Since changes in fuel laws in the mid 2000’s, there has been many changes in fuel chemistry to meet the demands of Alternative / Green Fuel Requirements. The trend of greener fuels such as Bio Diesel will continue and will leave out any discussion or arguments on energy independence or clean air regulations for another day. Due these greener fuels, the makeup has more organics such as corn, sugar, palm leaves, soybeans and animal parts. Many folks run their trucks on refined restaurant cooking oil grease. Those qualities are great for cleaner air, but also create the problem of water bonding to the alcohols, or the water / fuel combination is hydrophilic. This issue, with agitation over long trips creates the cloudy condition.
What if My Fuel is Clear, But I Still Have to Drain Water in My Fuel Bowl?
In many situations, the water will separate and fall to the bottom. In these cases, you fuel filter may not be able to catch it all, so the water ends up passing onto the fuel injector and combustion chamber and that can mean big trouble down the road.
What Are My Options to Control The Water in My Fuel System?
It is a given the engine manufacturer want to sell you their OEM parts. So often, it is difficult to change the filter brand or type you purchase. They do this through special configurations, threads, tools and other means. Fortunately, there is the Magnuson Act which allows for aftermarket parts that won’t void the warranty. So, in choosing an aftermarket filter for water purposes, consider the following.
Yes this takes a little time and money to research, but a whole lot less than a fuel injector job and three days of no work.
Truckers know that being stranded away from home is a terrible experience. So, one way to avoid this in association with fuel problems is to remove water that settles in the tank. The independent / owner operator has several choices.
In a nutshell, it looks like an industrial Tampon and the sock with a rope that is inserted into the truck tank when idle for a day or more. The water will migrate to the sock and absorb into the chemistry. Then pull the sock out and place into a container or let it hang in a garage to air dry. Not all socks are created equal so you will have to consider:
Don’t let water in your fuel system wreck your fuel injectors, schedule, budgets and bottom line.
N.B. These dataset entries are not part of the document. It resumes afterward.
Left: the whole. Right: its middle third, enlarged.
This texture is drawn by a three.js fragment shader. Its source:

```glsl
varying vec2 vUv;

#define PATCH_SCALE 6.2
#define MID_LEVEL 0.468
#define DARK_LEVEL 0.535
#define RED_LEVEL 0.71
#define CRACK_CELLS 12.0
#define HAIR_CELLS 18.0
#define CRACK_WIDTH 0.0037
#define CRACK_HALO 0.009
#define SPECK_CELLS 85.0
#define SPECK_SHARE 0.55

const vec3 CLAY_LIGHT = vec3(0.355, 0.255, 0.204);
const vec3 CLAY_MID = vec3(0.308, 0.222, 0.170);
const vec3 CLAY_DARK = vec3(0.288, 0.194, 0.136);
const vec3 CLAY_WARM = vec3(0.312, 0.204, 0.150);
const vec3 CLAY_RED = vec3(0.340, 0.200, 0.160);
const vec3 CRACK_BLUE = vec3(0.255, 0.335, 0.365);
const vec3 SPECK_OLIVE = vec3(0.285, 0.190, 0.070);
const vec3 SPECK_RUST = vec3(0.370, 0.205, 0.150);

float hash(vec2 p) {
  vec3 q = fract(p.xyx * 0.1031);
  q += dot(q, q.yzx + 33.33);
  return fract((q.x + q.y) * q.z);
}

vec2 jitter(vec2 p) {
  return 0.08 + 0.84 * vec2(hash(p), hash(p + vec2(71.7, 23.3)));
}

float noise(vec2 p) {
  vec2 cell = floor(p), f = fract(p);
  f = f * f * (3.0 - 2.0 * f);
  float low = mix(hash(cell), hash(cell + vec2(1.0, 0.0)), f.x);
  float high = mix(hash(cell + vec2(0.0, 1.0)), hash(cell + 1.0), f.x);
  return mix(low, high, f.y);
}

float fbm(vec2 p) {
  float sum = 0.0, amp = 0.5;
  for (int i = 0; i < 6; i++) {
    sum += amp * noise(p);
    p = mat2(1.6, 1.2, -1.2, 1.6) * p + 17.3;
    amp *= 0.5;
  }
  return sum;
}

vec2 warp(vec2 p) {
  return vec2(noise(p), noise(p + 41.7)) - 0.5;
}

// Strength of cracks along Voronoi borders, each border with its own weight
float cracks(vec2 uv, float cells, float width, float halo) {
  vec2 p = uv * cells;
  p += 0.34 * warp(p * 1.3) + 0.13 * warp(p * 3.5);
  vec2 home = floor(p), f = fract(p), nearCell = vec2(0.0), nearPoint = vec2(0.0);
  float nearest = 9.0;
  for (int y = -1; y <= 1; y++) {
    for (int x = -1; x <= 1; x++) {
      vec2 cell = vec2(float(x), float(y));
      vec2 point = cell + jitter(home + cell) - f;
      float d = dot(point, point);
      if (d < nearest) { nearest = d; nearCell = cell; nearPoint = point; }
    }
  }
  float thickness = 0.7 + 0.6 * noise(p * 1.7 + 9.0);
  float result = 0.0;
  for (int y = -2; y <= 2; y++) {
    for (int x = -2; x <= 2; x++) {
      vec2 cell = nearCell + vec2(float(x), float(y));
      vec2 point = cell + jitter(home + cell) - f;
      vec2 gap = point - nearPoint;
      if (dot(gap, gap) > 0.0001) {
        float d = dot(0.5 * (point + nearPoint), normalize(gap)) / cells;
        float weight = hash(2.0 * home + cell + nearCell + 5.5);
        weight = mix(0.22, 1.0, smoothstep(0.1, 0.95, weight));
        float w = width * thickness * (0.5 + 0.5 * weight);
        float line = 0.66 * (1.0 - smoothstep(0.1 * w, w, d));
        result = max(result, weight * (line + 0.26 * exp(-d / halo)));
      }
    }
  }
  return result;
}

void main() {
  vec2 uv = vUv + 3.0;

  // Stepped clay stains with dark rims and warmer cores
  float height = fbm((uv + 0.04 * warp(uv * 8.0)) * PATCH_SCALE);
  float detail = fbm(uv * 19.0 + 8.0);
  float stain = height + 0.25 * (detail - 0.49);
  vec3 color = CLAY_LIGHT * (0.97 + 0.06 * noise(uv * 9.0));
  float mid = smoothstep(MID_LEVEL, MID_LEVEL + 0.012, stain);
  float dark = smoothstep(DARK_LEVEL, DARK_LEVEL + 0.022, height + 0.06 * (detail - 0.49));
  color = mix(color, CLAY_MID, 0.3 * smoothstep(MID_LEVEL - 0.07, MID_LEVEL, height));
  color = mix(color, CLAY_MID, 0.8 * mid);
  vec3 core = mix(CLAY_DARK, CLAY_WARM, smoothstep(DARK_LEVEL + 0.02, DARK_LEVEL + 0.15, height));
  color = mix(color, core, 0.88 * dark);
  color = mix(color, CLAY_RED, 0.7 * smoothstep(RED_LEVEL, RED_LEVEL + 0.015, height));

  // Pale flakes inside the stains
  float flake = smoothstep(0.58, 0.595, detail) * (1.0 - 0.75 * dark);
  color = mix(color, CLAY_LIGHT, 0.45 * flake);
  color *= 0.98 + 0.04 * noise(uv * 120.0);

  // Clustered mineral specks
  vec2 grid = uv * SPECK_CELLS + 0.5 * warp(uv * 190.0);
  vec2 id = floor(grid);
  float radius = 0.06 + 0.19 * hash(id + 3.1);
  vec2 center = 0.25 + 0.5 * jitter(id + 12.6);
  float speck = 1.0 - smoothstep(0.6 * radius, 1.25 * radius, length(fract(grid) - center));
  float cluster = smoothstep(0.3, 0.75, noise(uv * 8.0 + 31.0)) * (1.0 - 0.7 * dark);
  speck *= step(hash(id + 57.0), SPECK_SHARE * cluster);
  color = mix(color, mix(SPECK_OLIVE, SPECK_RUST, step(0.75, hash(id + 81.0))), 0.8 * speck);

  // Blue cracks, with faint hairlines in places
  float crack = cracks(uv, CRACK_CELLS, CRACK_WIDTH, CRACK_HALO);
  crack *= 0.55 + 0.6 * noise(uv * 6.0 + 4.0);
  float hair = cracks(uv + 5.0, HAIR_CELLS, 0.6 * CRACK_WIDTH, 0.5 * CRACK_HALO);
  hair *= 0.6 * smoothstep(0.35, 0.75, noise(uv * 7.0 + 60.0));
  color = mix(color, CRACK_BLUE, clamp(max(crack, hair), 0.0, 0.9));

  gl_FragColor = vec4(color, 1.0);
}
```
Pay attention to the water in the fuel filter bowl and lights on the dash and then tackle it, before it tackles you.
Dan Jenkins is a principal with Steel Camel, a manufacturer and distributor of water control products.